┌─ PROVIDED RECORDS
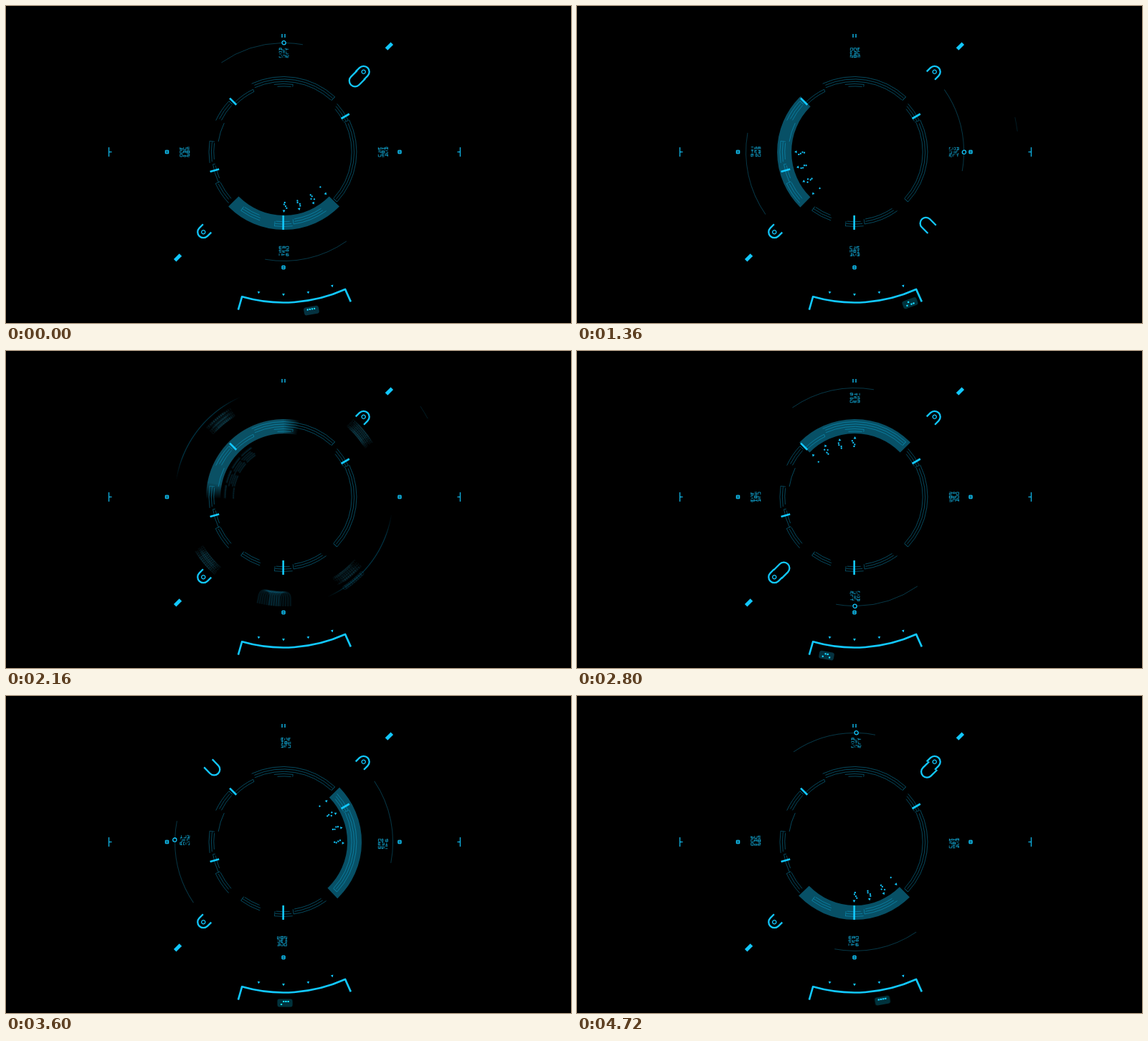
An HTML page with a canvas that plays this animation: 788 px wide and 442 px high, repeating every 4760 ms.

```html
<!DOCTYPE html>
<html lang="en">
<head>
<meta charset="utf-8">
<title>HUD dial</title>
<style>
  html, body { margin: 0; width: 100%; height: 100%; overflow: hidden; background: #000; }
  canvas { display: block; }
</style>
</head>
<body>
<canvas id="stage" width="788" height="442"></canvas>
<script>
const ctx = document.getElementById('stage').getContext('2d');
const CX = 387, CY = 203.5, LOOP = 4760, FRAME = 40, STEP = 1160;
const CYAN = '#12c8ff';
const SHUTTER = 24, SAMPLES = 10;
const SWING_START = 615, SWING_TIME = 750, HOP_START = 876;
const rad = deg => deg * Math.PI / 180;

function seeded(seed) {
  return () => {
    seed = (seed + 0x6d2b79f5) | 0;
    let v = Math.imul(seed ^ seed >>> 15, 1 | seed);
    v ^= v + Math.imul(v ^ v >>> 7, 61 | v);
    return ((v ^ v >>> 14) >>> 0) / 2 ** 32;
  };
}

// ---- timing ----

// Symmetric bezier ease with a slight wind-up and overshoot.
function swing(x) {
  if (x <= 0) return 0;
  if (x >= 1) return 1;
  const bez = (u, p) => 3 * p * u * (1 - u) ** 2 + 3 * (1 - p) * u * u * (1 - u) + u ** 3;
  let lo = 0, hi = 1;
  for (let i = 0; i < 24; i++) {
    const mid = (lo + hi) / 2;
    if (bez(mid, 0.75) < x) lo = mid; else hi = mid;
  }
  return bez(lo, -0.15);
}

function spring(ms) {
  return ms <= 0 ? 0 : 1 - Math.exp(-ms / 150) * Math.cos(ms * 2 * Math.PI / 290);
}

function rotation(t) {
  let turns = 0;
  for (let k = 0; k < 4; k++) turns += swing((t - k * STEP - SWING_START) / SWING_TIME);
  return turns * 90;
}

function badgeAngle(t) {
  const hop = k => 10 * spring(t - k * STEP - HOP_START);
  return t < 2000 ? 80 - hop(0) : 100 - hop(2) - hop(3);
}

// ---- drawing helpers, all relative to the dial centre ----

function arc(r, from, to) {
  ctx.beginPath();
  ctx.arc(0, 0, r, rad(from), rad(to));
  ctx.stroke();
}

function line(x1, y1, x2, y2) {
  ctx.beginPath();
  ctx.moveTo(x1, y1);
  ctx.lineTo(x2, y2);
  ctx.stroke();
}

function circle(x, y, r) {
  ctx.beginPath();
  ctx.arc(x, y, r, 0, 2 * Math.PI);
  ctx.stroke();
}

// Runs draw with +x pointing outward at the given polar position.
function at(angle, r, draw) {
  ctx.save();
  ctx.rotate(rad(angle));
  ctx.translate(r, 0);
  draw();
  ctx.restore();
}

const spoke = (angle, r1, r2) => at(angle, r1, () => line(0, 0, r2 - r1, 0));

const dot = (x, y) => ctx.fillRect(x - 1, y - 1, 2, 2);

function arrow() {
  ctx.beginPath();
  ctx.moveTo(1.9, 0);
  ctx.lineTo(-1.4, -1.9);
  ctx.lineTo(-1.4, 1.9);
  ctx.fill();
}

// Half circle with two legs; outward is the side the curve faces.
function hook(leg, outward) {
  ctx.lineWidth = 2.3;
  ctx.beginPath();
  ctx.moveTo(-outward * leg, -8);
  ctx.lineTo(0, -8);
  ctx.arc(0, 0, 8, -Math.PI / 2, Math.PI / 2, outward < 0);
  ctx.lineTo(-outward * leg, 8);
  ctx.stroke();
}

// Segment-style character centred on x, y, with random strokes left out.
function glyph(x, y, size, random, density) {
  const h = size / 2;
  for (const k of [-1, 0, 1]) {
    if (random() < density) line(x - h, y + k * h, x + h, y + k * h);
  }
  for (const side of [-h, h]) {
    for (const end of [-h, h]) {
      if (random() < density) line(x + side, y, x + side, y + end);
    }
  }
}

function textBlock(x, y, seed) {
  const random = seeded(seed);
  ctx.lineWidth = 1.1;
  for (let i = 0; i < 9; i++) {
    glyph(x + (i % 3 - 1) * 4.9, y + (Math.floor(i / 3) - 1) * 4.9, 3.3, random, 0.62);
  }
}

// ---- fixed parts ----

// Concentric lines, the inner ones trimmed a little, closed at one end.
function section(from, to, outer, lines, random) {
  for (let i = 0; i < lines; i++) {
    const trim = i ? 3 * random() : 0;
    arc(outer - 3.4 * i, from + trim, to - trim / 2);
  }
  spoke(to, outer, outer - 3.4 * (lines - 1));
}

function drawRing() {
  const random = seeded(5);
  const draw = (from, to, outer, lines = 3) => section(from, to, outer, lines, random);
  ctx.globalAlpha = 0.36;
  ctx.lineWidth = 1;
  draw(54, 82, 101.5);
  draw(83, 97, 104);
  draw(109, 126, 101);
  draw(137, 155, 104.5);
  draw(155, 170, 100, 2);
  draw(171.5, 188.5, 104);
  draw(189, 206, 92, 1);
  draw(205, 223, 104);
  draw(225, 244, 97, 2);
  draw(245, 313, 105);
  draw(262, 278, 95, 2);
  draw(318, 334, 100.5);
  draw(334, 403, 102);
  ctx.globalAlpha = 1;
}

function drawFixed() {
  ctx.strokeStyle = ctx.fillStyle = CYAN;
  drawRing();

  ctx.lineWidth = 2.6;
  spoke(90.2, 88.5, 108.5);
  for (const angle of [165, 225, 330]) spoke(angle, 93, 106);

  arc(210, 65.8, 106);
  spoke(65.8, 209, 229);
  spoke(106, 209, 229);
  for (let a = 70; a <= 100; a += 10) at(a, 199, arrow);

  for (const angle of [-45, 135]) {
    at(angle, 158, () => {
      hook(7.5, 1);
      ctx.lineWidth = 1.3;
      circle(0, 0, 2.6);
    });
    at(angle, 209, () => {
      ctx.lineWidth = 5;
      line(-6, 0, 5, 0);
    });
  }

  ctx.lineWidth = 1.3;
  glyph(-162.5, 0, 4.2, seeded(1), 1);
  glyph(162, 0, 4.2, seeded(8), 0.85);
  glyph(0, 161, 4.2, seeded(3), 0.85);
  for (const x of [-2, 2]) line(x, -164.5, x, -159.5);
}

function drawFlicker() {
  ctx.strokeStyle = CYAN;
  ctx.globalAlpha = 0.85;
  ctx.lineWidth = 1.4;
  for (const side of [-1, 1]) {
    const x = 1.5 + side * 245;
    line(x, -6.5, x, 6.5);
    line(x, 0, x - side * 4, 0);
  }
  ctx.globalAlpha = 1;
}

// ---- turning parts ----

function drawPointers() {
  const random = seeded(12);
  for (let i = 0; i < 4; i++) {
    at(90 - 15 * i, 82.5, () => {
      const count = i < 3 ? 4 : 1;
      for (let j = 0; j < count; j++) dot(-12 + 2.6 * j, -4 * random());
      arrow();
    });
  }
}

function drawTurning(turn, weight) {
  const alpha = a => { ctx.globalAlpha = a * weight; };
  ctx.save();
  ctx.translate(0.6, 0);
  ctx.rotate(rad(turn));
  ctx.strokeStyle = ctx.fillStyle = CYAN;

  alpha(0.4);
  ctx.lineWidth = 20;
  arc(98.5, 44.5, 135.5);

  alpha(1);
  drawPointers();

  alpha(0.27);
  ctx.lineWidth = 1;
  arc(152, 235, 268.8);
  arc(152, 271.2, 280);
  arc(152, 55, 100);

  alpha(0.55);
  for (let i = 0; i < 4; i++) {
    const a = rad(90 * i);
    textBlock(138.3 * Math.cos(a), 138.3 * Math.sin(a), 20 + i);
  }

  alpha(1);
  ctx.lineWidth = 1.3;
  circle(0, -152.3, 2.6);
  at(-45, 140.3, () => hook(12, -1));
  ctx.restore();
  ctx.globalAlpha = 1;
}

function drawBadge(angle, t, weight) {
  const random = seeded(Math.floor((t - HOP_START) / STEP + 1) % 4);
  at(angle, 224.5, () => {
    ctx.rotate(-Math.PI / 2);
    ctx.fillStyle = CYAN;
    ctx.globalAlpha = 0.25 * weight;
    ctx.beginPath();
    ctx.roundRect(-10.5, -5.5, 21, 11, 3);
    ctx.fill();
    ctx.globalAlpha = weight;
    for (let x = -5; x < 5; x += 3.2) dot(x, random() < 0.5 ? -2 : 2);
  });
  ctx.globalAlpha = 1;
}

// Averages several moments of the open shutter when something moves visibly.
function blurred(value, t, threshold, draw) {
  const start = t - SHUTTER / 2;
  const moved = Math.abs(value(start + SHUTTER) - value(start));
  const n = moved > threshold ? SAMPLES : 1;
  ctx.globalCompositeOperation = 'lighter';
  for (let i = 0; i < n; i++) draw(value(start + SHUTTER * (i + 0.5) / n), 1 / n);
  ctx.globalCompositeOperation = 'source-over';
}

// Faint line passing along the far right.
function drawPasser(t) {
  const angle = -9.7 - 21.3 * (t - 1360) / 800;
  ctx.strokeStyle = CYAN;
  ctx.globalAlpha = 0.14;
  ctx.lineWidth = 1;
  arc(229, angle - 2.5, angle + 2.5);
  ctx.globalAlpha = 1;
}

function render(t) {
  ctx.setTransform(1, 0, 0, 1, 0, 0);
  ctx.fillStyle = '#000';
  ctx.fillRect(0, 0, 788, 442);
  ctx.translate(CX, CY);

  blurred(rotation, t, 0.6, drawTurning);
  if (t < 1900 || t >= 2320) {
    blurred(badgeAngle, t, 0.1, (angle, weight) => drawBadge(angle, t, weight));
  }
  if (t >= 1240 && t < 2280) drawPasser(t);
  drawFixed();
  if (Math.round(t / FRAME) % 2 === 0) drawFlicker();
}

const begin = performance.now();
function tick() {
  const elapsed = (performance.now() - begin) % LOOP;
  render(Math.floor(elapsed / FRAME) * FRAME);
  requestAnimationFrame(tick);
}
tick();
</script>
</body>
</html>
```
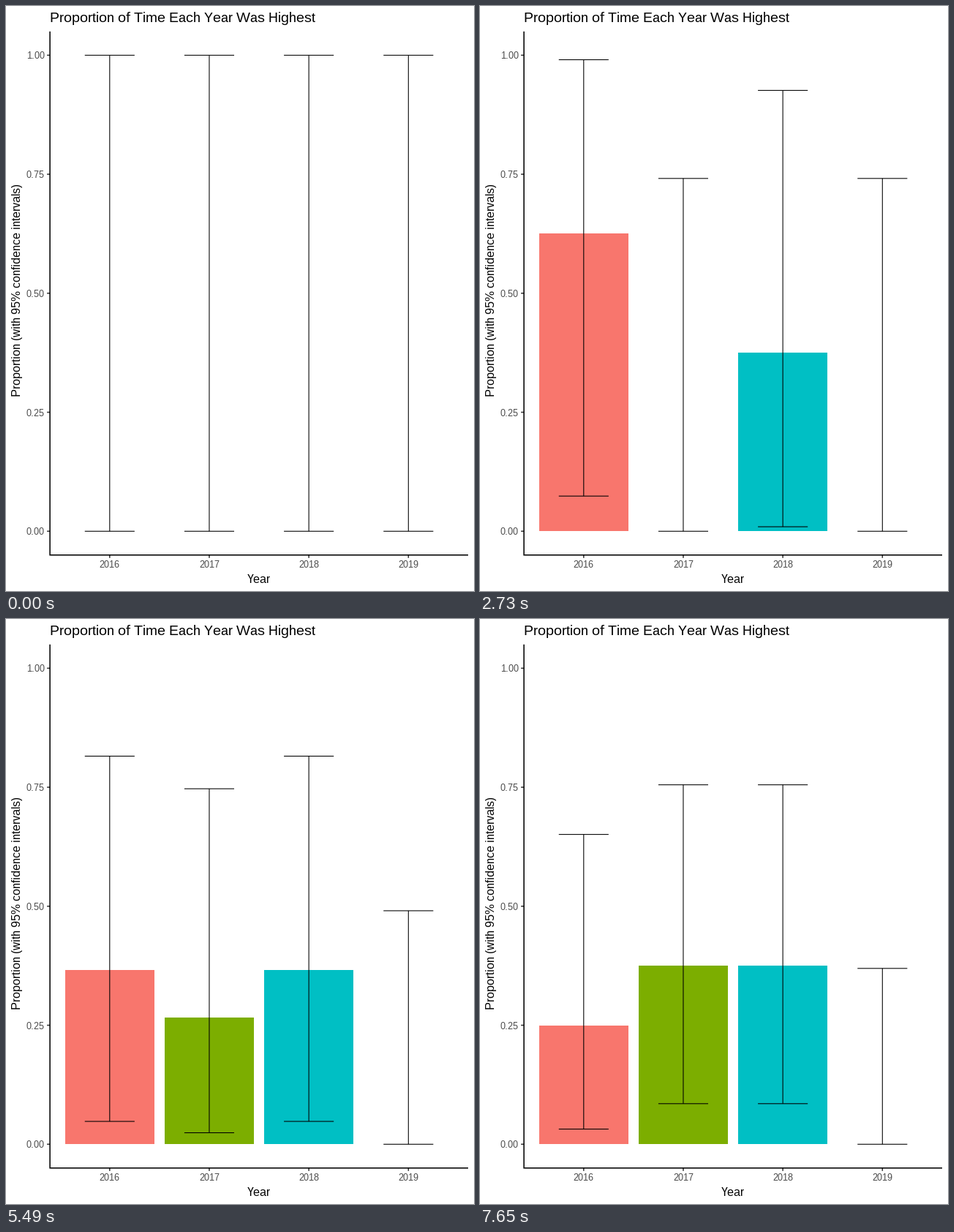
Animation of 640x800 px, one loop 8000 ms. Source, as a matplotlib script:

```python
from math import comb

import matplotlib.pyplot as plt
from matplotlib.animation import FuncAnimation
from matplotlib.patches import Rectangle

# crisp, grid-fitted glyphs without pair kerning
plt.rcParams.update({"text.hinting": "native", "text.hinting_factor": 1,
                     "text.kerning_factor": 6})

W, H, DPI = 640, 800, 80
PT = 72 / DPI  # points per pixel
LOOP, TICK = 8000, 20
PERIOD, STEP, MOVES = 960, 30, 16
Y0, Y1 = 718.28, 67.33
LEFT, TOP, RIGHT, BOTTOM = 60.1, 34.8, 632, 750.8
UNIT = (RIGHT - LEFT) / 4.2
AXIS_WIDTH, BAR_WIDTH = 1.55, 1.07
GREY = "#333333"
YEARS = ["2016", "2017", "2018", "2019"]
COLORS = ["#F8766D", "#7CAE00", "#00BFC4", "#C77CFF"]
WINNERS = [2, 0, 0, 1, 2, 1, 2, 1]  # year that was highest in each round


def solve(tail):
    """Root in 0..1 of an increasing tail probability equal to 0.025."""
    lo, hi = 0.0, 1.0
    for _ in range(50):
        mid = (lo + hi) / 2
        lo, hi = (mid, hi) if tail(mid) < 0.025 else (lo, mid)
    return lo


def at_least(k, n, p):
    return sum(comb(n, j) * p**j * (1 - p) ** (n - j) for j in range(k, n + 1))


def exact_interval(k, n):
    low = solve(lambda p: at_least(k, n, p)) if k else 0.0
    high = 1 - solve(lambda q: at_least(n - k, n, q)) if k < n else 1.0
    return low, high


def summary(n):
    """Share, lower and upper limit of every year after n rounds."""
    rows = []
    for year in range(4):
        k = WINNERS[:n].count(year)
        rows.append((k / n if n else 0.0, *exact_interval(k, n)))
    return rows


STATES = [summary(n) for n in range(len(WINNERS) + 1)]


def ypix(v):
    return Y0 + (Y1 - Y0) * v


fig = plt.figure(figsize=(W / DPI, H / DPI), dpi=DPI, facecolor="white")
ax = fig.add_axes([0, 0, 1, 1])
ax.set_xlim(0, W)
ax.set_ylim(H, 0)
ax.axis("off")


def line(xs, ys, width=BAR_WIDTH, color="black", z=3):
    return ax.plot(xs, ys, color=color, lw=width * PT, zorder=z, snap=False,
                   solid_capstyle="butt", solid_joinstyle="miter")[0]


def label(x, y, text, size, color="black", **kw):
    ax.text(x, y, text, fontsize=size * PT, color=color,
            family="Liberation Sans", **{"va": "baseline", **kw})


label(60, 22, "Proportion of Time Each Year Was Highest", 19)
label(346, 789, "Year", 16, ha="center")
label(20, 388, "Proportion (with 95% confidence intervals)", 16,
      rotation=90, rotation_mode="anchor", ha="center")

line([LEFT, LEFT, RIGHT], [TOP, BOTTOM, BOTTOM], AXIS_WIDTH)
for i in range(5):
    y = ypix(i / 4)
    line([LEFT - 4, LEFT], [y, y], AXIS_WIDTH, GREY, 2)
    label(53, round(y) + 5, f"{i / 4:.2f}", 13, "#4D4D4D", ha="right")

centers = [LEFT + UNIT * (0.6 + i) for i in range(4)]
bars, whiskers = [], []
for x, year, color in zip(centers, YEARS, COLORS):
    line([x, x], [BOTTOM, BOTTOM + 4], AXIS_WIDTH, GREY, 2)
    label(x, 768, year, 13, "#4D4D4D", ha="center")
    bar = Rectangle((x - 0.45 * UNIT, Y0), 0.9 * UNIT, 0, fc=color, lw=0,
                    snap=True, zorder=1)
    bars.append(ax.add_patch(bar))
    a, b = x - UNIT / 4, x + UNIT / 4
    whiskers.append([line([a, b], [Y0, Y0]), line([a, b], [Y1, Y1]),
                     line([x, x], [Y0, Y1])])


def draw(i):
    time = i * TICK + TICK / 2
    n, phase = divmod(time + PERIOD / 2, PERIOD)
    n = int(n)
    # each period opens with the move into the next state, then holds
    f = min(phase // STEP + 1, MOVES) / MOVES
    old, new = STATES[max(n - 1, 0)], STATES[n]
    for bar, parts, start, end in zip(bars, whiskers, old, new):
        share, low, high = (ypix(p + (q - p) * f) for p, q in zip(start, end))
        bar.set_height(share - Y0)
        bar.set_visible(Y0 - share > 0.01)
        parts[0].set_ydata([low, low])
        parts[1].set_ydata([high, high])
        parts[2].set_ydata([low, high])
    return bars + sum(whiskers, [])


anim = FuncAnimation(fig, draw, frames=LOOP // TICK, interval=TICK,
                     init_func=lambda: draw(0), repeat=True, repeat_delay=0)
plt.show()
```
└─
» **ABOUT THIS TASK**
Find "count" in the preceding records. Copy each line that holds it.

» **SOLUTION FOR THIS EXERCISE**
      const count = i < 3 ? 4 : 1;
      for (let j = 0; j < count; j++) dot(-12 + 2.6 * j, -4 * random());
        k = WINNERS[:n].count(year)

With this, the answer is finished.